Some of these stories offer hope. When I interviewed Kasey Halcón, Director of Victim Services in the Santa Clara County District Attorney’s Office, she reminded me that for every one person driven by hate or fear or violence, there are a hundred people who want to help, who are helping. This was apparent when I interviewed Monica Sendejas, a Recreation Manager with the city of Gilroy, who, along with every other Gilroy city employee, worked in the Emergency Operations Center set up within hours of the shooting. Donna Pray, Executive Director of The Gilroy Foundation, shared the creative ways that people fundraised in the aftermath: kids’ lemonade stands, car shows, selling blown-glass garlic art pieces, cook-offs, and GoFundMe donations from around the world. In partnership with the Silicon Valley Community Foundation, The Gilroy Foundation has collected and distributed over $1.3 million directly to victims and their families, and given about $300,000 in other hardship funds.
The most powerful voices in the gun-violence epidemic are not the politicians or journalists, but the victims, their families, the people in the moment helping, the community itself. After the major media outlets have gone, after the donations have slowed to a trickle or a stop, after the shock has eased, perhaps the most powerful thing we can do is listen. In this regard, oral history seemed the best format.

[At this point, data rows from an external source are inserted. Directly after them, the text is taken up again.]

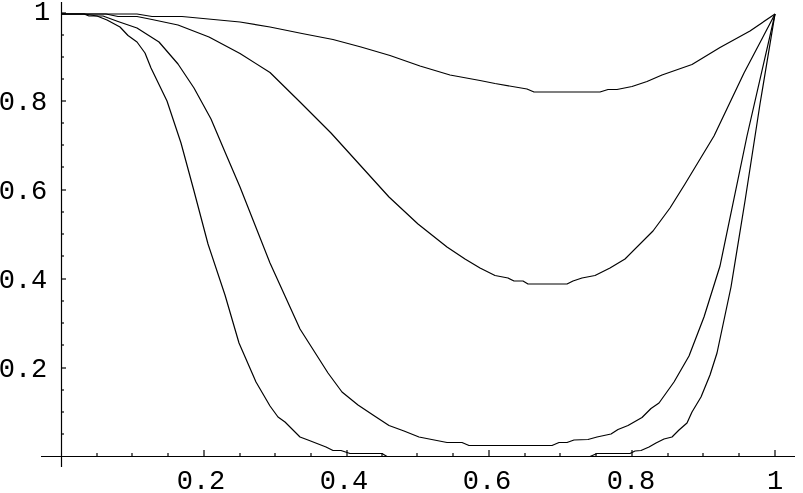
<!DOCTYPE html>
<html lang="en">
<head>
<meta charset="utf-8">
<title>Line chart</title>
<style>
:root { --paper: #fff; --ink: #000; }
* { box-sizing: border-box; }
html, body { margin: 0; background: var(--paper); overflow: hidden; }
.chart { position: relative; width: 803px; height: 493px; margin: 0; overflow: hidden; background: var(--paper); color: var(--ink); font: 27px/22px "Liberation Mono", monospace; }
.plot { position: absolute; inset: 0; display: block; }
.plot g { fill: none; stroke: var(--ink); stroke-width: 1.2; stroke-linejoin: round; }
.label { position: absolute; width: 60px; text-align: center; white-space: nowrap; transform: translateX(-50%); left: var(--x); top: var(--y); }
.x-label { --y: 471px; }
.y-label { --x: 23px; }
</style>
</head>
<body>
<figure class="chart">
<svg class="plot" width="803" height="493" viewBox="0 0 803 493" role="img" aria-label="Four curves that start and end at 1 and dip in between">
<defs>
<path id="x-minor" d="M0 456v-3"/>
<path id="y-minor" d="M61 0h3"/>
<g id="x-step"><use href="#x-minor" x="97"/><use href="#x-minor" x="132"/><use href="#x-minor" x="168"/><path d="M204 456v-6"/></g>
<g id="y-step"><use href="#y-minor" y="434"/><use href="#y-minor" y="412"/><use href="#y-minor" y="390"/><path d="M61 368h5"/></g>
</defs>
<g class="axes">
<path d="M41 456.5H795M61.5 2V467"/>
<use href="#x-step"/><use href="#x-step" x="143"/><use href="#x-step" x="285"/><use href="#x-step" x="428"/><use href="#x-step" x="571"/>
<use href="#y-step"/><use href="#y-step" y="-89"/><use href="#y-step" y="-178"/><use href="#y-step" y="-267"/><use href="#y-step" y="-355"/>
</g>
<g class="curves">
<path d="M61 14H137L152 16.5H182L240 22L270 27L302 33.500L333 39.500L361 47L390 55.500L420 66L450 75L480 80.500L495 83.500L527 89L534 92H600L608 89.500H617L632 86.500L647 81.500L662 75L692 64.500L720 47.500L750 31L775 14"/>
<path d="M61 14H106L118 16.500H137L152 19.500L178 25L209 37L240 53.500L270 72.500L300 102L331 133L360 165L389 197L418 224L447 247L465 259L480 268L495 275.500L508 278L514 281H523L528 284H567L573 281L582 278L595 275.500L610 268L625 259L653 231L670 208L685 184L714 136L744 73L775 14"/>
<path d="M61 14H84L89 16H103L118 21.500L137 28L159 42L178 64L194 88L211 119L225 152L240 187L255 225L270 263L285 296L300 329L314 351L328 373L342 392L358 405L373 415L389 425.500L404 431L419 437L447 442.500H462L469 445.500H552L559 442.500H567L574 440L588 439.500L597 437L611 434L618 429.500L628 425.500L642 417.500L651 408.500L659 403L674 382L689 356L704 317L720 266L747 136L775 14"/>
<path d="M61 14H84L97 16L107 20L120 27L128 35.500L137 42L145 53L151 68L167 101L181 143L194 191L208 244L225 295L239 343L256 382L270 406L278 417L285 422L300 437L308 440L317 443.500L326 447L333 450.500H341L350 453.500H382L387 456.500H590L597 453.500H630L635 451L641 450.500L649 447L656 443L664 439L672 437L679 430L687 423L692 412L701 397L710 375L717 353L724 320L731 287L745 201L760 104L775 14"/>
</g>
</svg>
<span class="label y-label" style="--x:42px;--y:2px">1</span>
<span class="label y-label" style="--y:92px">0.8</span>
<span class="label y-label" style="--y:181px">0.6</span>
<span class="label y-label" style="--y:270px">0.4</span>
<span class="label y-label" style="--y:359px">0.2</span>
<span class="label x-label" style="--x:201px">0.2</span>
<span class="label x-label" style="--x:344px">0.4</span>
<span class="label x-label" style="--x:487px">0.6</span>
<span class="label x-label" style="--x:631px">0.8</span>
<span class="label x-label" style="--x:775px">1</span>
</figure>
</body>
</html>
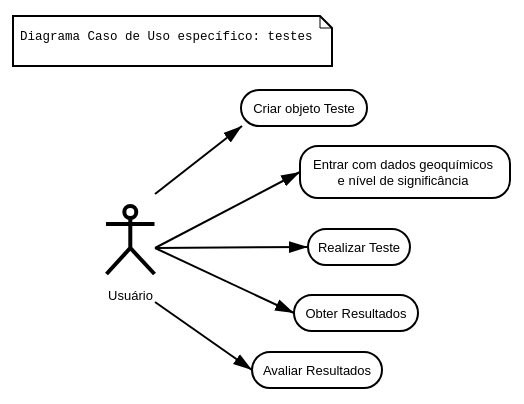
<!DOCTYPE html>
<html lang="pt">
<head>
<meta charset="utf-8">
<title>Diagrama Caso de Uso</title>
<style>
:root { --ink: #000; --paper: #fff; }
* { box-sizing: border-box; margin: 0; padding: 0; }
html, body { width: 524px; height: 404px; overflow: hidden; background: var(--paper); }
.diagram {
  position: relative; width: 524px; height: 404px; overflow: hidden;
  color: var(--ink); font: 13px/16px "Liberation Sans", Arial, sans-serif;
}
.lines { position: absolute; left: 0; top: 0; }
.note-title {
  position: absolute; left: 20px; top: 29px; white-space: nowrap;
  font: 12.5px/16px "Liberation Mono", "Courier New", monospace;
}
.use-case {
  position: absolute; display: flex; align-items: center; justify-content: center;
  padding-top: 2px; border: 2px solid var(--ink); border-radius: 19px;
  background: var(--paper); text-align: center; white-space: nowrap;
}
.create { left: 240px; top: 89px; width: 128px; height: 38px; }
.enter { left: 299px; top: 145px; width: 212px; height: 54px; padding-right: 4px; }
.run { left: 307px; top: 228px; width: 104px; height: 38px; }
.results { left: 293px; top: 294px; width: 126px; height: 38px; }
.evaluate { left: 251px; top: 351px; width: 132px; height: 38px; }
.actor-name { position: absolute; left: 90px; top: 288px; width: 81px; text-align: center; }
</style>
</head>
<body>
<main class="diagram">
  <svg class="lines" width="524" height="404" viewBox="0 0 524 404" aria-hidden="true">
    <defs>
      <marker id="arrowhead" markerUnits="userSpaceOnUse" markerWidth="20" markerHeight="14" refX="19" refY="7" orient="auto">
        <path d="M0 1L19 7L0 13Z"/>
      </marker>
    </defs>
    <g class="note" fill="none" stroke="#000">
      <path d="M13 16H320L332 28V66H13Z" stroke-width="2"/>
      <path d="M320 16V28H332" stroke-width="1"/>
    </g>
    <g class="actor" fill="none" stroke="#000" stroke-width="4">
      <circle cx="130.3" cy="212" r="6"/>
      <path d="M130.3 218V248M106 224H154.5M106.5 274L130.3 248L154.5 274"/>
    </g>
    <g class="connections" stroke="#000" stroke-width="2" marker-end="url(#arrowhead)">
      <line x1="155" y1="194" x2="242" y2="126" marker-end="url(#arrowhead)"/>
      <line x1="155" y1="248" x2="300" y2="172" marker-end="url(#arrowhead)"/>
      <line x1="155" y1="248" x2="308" y2="247" marker-end="url(#arrowhead)"/>
      <line x1="155" y1="248" x2="294" y2="313" marker-end="url(#arrowhead)"/>
      <line x1="155" y1="302" x2="252" y2="370" marker-end="url(#arrowhead)"/>
    </g>
  </svg>
  <h1 class="note-title">Diagrama Caso de Uso específico: testes</h1>
  <p class="actor-name">Usuário</p>
  <div class="use-case create">Criar objeto Teste</div>
  <div class="use-case enter">Entrar com dados geoquímicos<br>e nível de significância</div>
  <div class="use-case run">Realizar Teste</div>
  <div class="use-case results">Obter Resultados</div>
  <div class="use-case evaluate">Avaliar Resultados</div>
</main>
</body>
</html>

It’s not easy to hear stories of grief, anger, depression, and trauma. These experiences and feelings are shunned in our society, pressured to keep private, or worse, mocked or judged as not being the “right way” or the “right timeline.” Healing is a long, circuitous emotional journey that can change daily, even hourly. I hope the voices and stories in “Gilroy Strong: A Community Speaks” reveal the connection between vulnerability and resiliency and how one community begins to heal after being traumatized by gun violence.
A note on methods: The challenge in imposing a linear narrative when people share traumatic memories is that there is no linearity. In an interview, a story takes many associative leaps or goes into tangents. I’ve opted not to use ellipses to show gaps in a quote or sentence, but only to show pauses from the interviewees themselves. I also did not use brackets to show words or phrases I’ve inserted or changed to clarify a person’s story. I’ve done my best to remain true to the intent of the speaker and follow oral history best practices from the Oral History Association. Names changed are noted in the text.